India’s “son preference” that led to a highly skewed sex ratio between 2000 and 2020 is finally tapering off. Data from a new report by Pew Research shows that sex ratio at birth (number of male births per 100 female births) has come down to 108.1 from a peak of 111.2 in early 2010s.
The report, which analyses data from the National Family Health Survey (NFHS), says “This follows years of government efforts to curb sex selection–including a ban on prenatal sex tests and a massive advertising campaign urging parents to “save the girl child”–and coincides with broader social changes such as rising education and wealth.” In 2015, the Centre launched the Beti Bachao Beti Padhao (save the girl child) campaign. (See Graph 1)

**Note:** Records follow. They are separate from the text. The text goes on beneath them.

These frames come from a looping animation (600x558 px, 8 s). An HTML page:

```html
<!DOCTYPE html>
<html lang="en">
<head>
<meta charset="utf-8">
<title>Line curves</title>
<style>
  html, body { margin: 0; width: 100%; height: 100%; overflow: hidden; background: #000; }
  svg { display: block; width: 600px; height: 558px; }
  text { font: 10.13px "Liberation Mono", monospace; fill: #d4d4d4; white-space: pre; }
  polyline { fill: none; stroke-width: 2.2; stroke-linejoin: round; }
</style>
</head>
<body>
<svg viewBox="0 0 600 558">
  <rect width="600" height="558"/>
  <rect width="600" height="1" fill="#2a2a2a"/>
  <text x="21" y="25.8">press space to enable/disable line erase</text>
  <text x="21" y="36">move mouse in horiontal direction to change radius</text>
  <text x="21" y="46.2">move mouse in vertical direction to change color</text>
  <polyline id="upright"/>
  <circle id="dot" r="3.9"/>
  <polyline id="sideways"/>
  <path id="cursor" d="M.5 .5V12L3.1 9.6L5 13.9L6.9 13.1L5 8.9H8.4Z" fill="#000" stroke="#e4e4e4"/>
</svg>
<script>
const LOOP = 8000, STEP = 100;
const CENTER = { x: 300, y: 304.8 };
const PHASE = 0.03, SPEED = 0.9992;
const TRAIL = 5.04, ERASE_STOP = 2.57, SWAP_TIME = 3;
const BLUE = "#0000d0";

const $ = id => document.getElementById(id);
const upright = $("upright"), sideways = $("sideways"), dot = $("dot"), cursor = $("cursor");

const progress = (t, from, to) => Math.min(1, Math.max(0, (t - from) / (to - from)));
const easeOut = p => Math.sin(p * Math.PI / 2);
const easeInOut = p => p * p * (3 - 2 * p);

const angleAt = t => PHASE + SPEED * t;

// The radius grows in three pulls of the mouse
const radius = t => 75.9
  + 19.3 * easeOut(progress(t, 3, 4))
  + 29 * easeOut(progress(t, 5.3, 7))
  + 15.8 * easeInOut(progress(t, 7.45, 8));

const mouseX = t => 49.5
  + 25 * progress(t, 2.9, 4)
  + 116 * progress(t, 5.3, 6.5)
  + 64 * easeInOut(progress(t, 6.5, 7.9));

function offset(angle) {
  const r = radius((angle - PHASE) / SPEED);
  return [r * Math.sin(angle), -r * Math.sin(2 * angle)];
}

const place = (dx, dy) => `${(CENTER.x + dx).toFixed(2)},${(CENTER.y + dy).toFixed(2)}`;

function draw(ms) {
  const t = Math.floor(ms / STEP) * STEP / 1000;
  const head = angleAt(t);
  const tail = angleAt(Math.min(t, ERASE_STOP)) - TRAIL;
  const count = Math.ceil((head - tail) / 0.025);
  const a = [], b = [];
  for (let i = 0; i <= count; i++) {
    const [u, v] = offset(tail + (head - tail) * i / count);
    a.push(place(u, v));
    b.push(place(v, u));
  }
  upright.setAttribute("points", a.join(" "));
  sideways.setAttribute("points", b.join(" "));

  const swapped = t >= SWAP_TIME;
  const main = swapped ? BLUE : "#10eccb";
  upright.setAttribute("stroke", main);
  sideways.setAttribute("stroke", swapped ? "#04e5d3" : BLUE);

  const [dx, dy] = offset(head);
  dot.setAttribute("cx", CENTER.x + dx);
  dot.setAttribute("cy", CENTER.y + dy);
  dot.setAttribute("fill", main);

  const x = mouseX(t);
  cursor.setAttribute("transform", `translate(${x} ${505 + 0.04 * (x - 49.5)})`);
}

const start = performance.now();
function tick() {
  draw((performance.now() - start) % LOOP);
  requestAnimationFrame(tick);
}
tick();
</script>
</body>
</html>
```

So what is driving the change? Among many factors outlined in the report, the marked decline in son preference among Sikhs is a big factor. In 2001, the sex ratio at birth among Sikhs stood at a very high 130. This came down to 110 by 2019-20. Son preference in the community has come down from 30% in 1998-99 to 9% in 2019-20. Son preference is defined as the percentage of women in the 15-49 age group saying they ideally want a son. (See Graph 2)
More is at work, however. Data shows that while son preference overall has fallen from 33% in 1998-99 to 15% by 2019-20, the use of ultrasound during pregnancies has gone up from 18% in 1998-99 to 78% in 2019-20. At one time, the use of ultrasound tests was clearly linked with higher abortions and female foeticide. Ultrasound clinics—which were once thinly disguised abortion shops—are now more likely to be used for medical purposes instead. Higher education, government programmes and awareness have finally made a dent against this tendency.